[YOUR GOAL]
Omit all pictures. Reproduce exactly the lines from the first line of the records below through the line with "none; stroke: var(--teal-line);".

[EXERCISE MATERIAL]
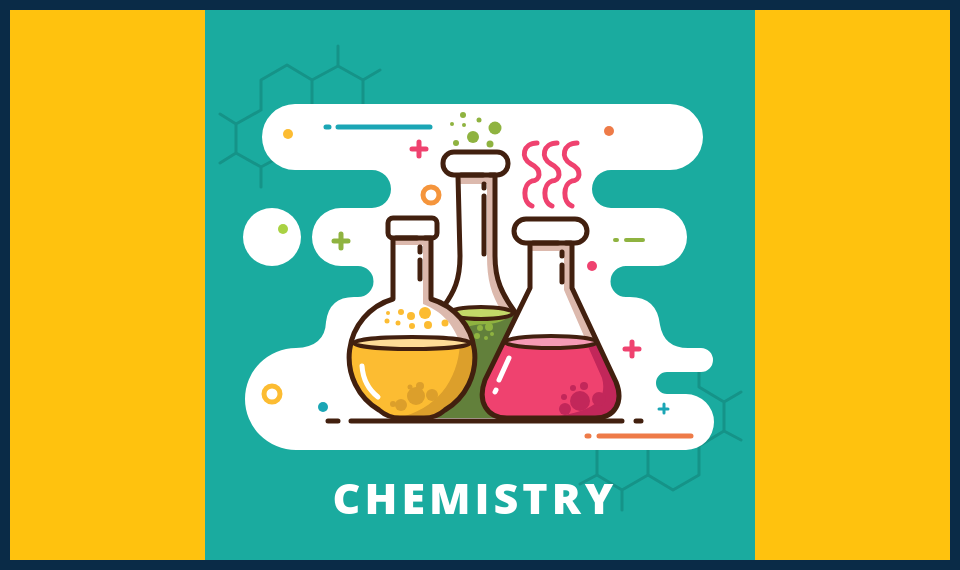
<!DOCTYPE html>
<html lang="en">
<head>
<meta charset="utf-8">
<title>Chemistry</title>
<style>
:root {
  --navy: #0a2b47;
  --yellow: #ffc20e;
  --teal: #1aab9f;
  --teal-line: #159388;
  --white: #fff;
  --ink: #42200f;
  --glass-shade: #dcb9ad;
  --amber: #fcbc32;
  --amber-dark: #dc9f2b;
  --amber-pale: #fedc97;
  --green: #8fb340;
  --green-dark: #62803b;
  --green-pale: #c3d868;
  --pink: #ef426f;
  --pink-dark: #c2275a;
  --pink-pale: #f59ab5;
  --orange: #ee7b48;
  --blue: #1ba6b5;
}
* { box-sizing: border-box; margin: 0; }
html, body { width: 960px; height: 570px; overflow: hidden; }
.poster {
  position: relative;
  width: 960px;
  height: 570px;
  border: 10px solid var(--navy);
  background: var(--yellow);
}
.panel {
  position: absolute;
  left: 195px;
  top: 0;
  width: 550px;
  height: 550px;
  background: var(--teal);
}
.illustration { position: absolute; left: -10px; top: -10px; width: 960px; height: 570px; }
.title {
  position: absolute;
  left: 195px;
  top: 458px;
  width: 540px;
  text-align: center;
  font: 800 43px/60px "Open Sans", sans-serif;
  letter-spacing: 4px;
  color: var(--white);
  white-space: nowrap;
}
.molecule { fill: none; stroke: var(--teal-line); stroke-width: 3; stroke-linecap: round; stroke-linejoin: round; }
.outline { fill: none; stroke: var(--ink); stroke-width: 5; stroke-linecap: round; stroke-linejoin: round; }
.cap { fill: var(--white); stroke: var(--ink); stroke-width: 5; }
.glass { fill: var(--white); }
.shade { fill: var(--glass-shade); }
.mark { fill: none; stroke-width: 5; stroke-linecap: round; }
.shine { fill: none; stroke: var(--white); stroke-width: 5; stroke-linecap: round; }
.surface { stroke: var(--ink); stroke-width: 4; }
</style>
</head>
<body>
<main class="poster">
  <div class="panel"></div>
  <svg class="illustration" viewBox="0 0 960 570" role="img" aria-label="Three laboratory flasks with green, yellow and pink liquids">
    <defs>
      <path id="tall-body" d="M458 170L460 256C460 280 454 292 444 306L424 345V418H530V345L515 312C502 294 495 280 495 256V170Z"/>
      <path id="round-body" d="M393 232V299A61 61 0 0 0 379 410Q388 418 400 418H424Q436 418 445 410A61 61 0 0 0 431 299V232Z"/>
      <path id="cone-body" d="M530 238V288L485 380C477 402 487 418 507 418H595C615 418 624 402 616 382L572 288V238Z"/>
      <clipPath id="tall-clip"><use href="#tall-body"/></clipPath>
      <clipPath id="round-clip"><use href="#round-body"/></clipPath>
      <clipPath id="cone-clip"><use href="#cone-body"/></clipPath>
      <path id="steam" d="M537 143C523 143 520 158 531 164C543 170 540 181 532 181C523 184 522 202 532 206"/>
      <path id="plus" d="M-7 0H7M0 -7V7"/>
    </defs>

    <g class="molecule" id="molecules">
      <path d="M261 110V80L287 65L312 80V110M312 80L338 66L363 80V110M338 66V46M363 80L380 70M261 110L236 124L220 114M236 124V153L220 163M236 153L261 167V187M261 167L287 153"/>
      <path d="M699 372V387L724 402L741 392M724 402V431L741 440M724 431L699 446V475L673 490L648 475V446M648 475L622 490L597 475V446M622 490V510M597 475L580 484"/>
    </g>

    <g id="cloud" fill="var(--white)">
      <path d="M295 104H670A33 33 0 0 1 670 170H611A19 19 0 0 0 611 208H658A29 29 0 0 1 658 266H626A15.500 15.500 0 0 0 626 297H630Q657 297 660 325Q664 348 688 348H701A12 12 0 0 1 701 372H667A11 11 0 0 0 667 394H686A28 28 0 0 1 686 450H296A51 51 0 0 1 296 348Q325 347 326 322Q329 297 354 297H358A15.500 15.500 0 0 0 358 266H341A29 29 0 0 1 341 208H372A19 19 0 0 0 372 170H295A33 33 0 0 1 295 104Z"/>
      <circle cx="272" cy="237" r="29"/>
    </g>

    <g id="confetti">
      <circle cx="288" cy="134" r="5" fill="var(--amber)"/>
      <circle cx="609" cy="131" r="5" fill="var(--orange)"/>
      <circle cx="283" cy="229" r="5" fill="#a9d243"/>
      <circle cx="592" cy="266" r="5" fill="var(--pink)"/>
      <circle cx="323" cy="407" r="5" fill="var(--blue)"/>
      <circle class="mark" cx="272" cy="394" r="8" stroke="var(--amber)"/>
      <circle class="mark" cx="431" cy="195" r="8" stroke="#f5953c"/>
      <g class="mark">
        <use href="#plus" x="419" y="149" stroke="var(--pink)"/>
        <use href="#plus" x="341" y="241" stroke="var(--green)"/>
        <use href="#plus" x="632" y="349" stroke="var(--pink)"/>
        <path d="M659 409H668M664 404V413" stroke="var(--blue)" stroke-width="3"/>
        <path d="M326 127H329M338 127H430" stroke="var(--blue)"/>
        <path d="M615 240H617M626 240H643" stroke="var(--green)" stroke-width="4"/>
        <path d="M587 436H589M599 436H691" stroke="var(--orange)"/>
      </g>
      <g class="mark" stroke="var(--pink)">
        <use href="#steam"/><use href="#steam" x="20"/><use href="#steam" x="40"/>
      </g>
      <g fill="var(--green)">
        <circle cx="463" cy="115" r="3"/><circle cx="479" cy="120" r="2.500"/><circle cx="452" cy="124" r="2"/><circle cx="464" cy="125" r="2"/><circle cx="495" cy="128" r="6.500"/><circle cx="473" cy="137" r="6"/><circle cx="456" cy="143" r="3"/><circle cx="490" cy="144" r="3.500"/>
      </g>
    </g>

    <g id="tall-flask">
      <use class="glass" href="#tall-body"/>
      <g clip-path="url(#tall-clip)">
        <path class="shade" d="M458 174H496V270L516 312H502C491 294 487 280 487 256V184H458Z"/>
        <path d="M420 313H535V420H420Z" fill="var(--green-dark)"/>
        <path d="M445 313H512L504 320C488 328 474 320 462 331Z" fill="var(--green)"/>
        <g fill="var(--green)">
          <circle cx="489" cy="327" r="4"/><circle cx="480" cy="328" r="3"/><circle cx="477" cy="336" r="3"/><circle cx="486" cy="338" r="2"/><circle cx="492" cy="334" r="2"/>
        </g>
      </g>
      <ellipse class="surface" cx="481" cy="313" rx="32" ry="6" fill="var(--green-pale)"/>
      <path class="outline" d="M458 176L460 256C460 280 454 292 444 306M495 176V256C495 280 502 294 515 312"/>
      <path class="outline" d="M484 184V188M484 196V254"/>
      <rect class="cap" x="443" y="152" width="65" height="23" rx="11"/>
      <path class="outline" d="M461 175H483M490 175H495"/>
    </g>

    <g id="ground" class="outline">
      <path d="M351 421H622M328 421H338M636 421H641"/>
    </g>

    <g id="round-flask">
      <use class="glass" href="#round-body"/>
      <g clip-path="url(#round-clip)">
        <path class="shade" d="M393 236H433V300C456 308 470 326 474 343H460C452 322 442 312 423 304V245H393Z"/>
        <path d="M345 343H480V420H345Z" fill="var(--amber)"/>
        <path d="M460 343H478V420H384C430 416 458 386 460 343Z" fill="var(--amber-dark)"/>
        <g fill="var(--amber-dark)">
          <circle cx="416" cy="396" r="9"/><circle cx="401" cy="405" r="6"/><circle cx="432" cy="395" r="6"/><circle cx="420" cy="386" r="4"/><circle cx="410" cy="387" r="2.500"/><circle cx="393" cy="404" r="3"/>
        </g>
      </g>
      <g fill="var(--amber)">
        <circle cx="425" cy="313" r="6"/><circle cx="411" cy="316" r="4"/><circle cx="401" cy="312" r="3"/><circle cx="388" cy="313" r="2"/><circle cx="387" cy="321" r="2.500"/><circle cx="398" cy="323" r="2.500"/><circle cx="412" cy="326" r="3"/><circle cx="428" cy="325" r="4"/><circle cx="445" cy="323" r="3.500"/>
      </g>
      <ellipse class="surface" cx="412" cy="343" rx="58" ry="6" fill="var(--amber-pale)"/>
      <path class="shine" d="M362 366C363 380 369 390 378 397"/>
      <use class="outline" href="#round-body"/>
      <path class="outline" d="M420 247V252M420 260V279"/>
      <rect class="cap" x="388" y="218" width="49" height="20" rx="5"/>
      <path class="outline" d="M396 238H417M425 238H431"/>
    </g>

    <g id="cone-flask">
      <use class="glass" href="#cone-body"/>
      <g clip-path="url(#cone-clip)">
        <path class="shade" d="M530 241H573V288L600 343H587L564 290V251H530Z"/>
        <path d="M478 342H625V420H478Z" fill="var(--pink)"/>
        <path d="M586 342H625V420H520C580 416 610 408 602 378Z" fill="var(--pink-dark)"/>
        <g fill="var(--pink-dark)">
          <circle cx="580" cy="401" r="10"/><circle cx="565" cy="409" r="6"/><circle cx="599" cy="399" r="7"/><circle cx="584" cy="386" r="4"/><circle cx="573" cy="388" r="3"/><circle cx="564" cy="397" r="3"/>
        </g>
      </g>
      <ellipse class="surface" cx="551" cy="342" rx="46" ry="6" fill="var(--pink-pale)"/>
      <path class="shine" d="M509 358L499 380M496 390L495 392"/>
      <use class="outline" href="#cone-body"/>
      <path class="outline" d="M562 252V256M562 265V282"/>
      <rect class="cap" x="514" y="219" width="73" height="24" rx="12"/>
      <path class="outline" d="M533 243H558M566 243H571"/>
    </g>
  </svg>
  <h1 class="title">CHEMISTRY</h1>
</main>
</body>
</html>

[EXPECTED OUTPUT]
<!DOCTYPE html>
<html lang="en">
<head>
<meta charset="utf-8">
<title>Chemistry</title>
<style>
:root {
  --navy: #0a2b47;
  --yellow: #ffc20e;
  --teal: #1aab9f;
  --teal-line: #159388;
  --white: #fff;
  --ink: #42200f;
  --glass-shade: #dcb9ad;
  --amber: #fcbc32;
  --amber-dark: #dc9f2b;
  --amber-pale: #fedc97;
  --green: #8fb340;
  --green-dark: #62803b;
  --green-pale: #c3d868;
  --pink: #ef426f;
  --pink-dark: #c2275a;
  --pink-pale: #f59ab5;
  --orange: #ee7b48;
  --blue: #1ba6b5;
}
* { box-sizing: border-box; margin: 0; }
html, body { width: 960px; height: 570px; overflow: hidden; }
.poster {
  position: relative;
  width: 960px;
  height: 570px;
  border: 10px solid var(--navy);
  background: var(--yellow);
}
.panel {
  position: absolute;
  left: 195px;
  top: 0;
  width: 550px;
  height: 550px;
  background: var(--teal);
}
.illustration { position: absolute; left: -10px; top: -10px; width: 960px; height: 570px; }
.title {
  position: absolute;
  left: 195px;
  top: 458px;
  width: 540px;
  text-align: center;
  font: 800 43px/60px "Open Sans", sans-serif;
  letter-spacing: 4px;
  color: var(--white);
  white-space: nowrap;
}
.molecule { fill: none; stroke: var(--teal-line); stroke-width: 3; stroke-linecap: round; stroke-linejoin: round; }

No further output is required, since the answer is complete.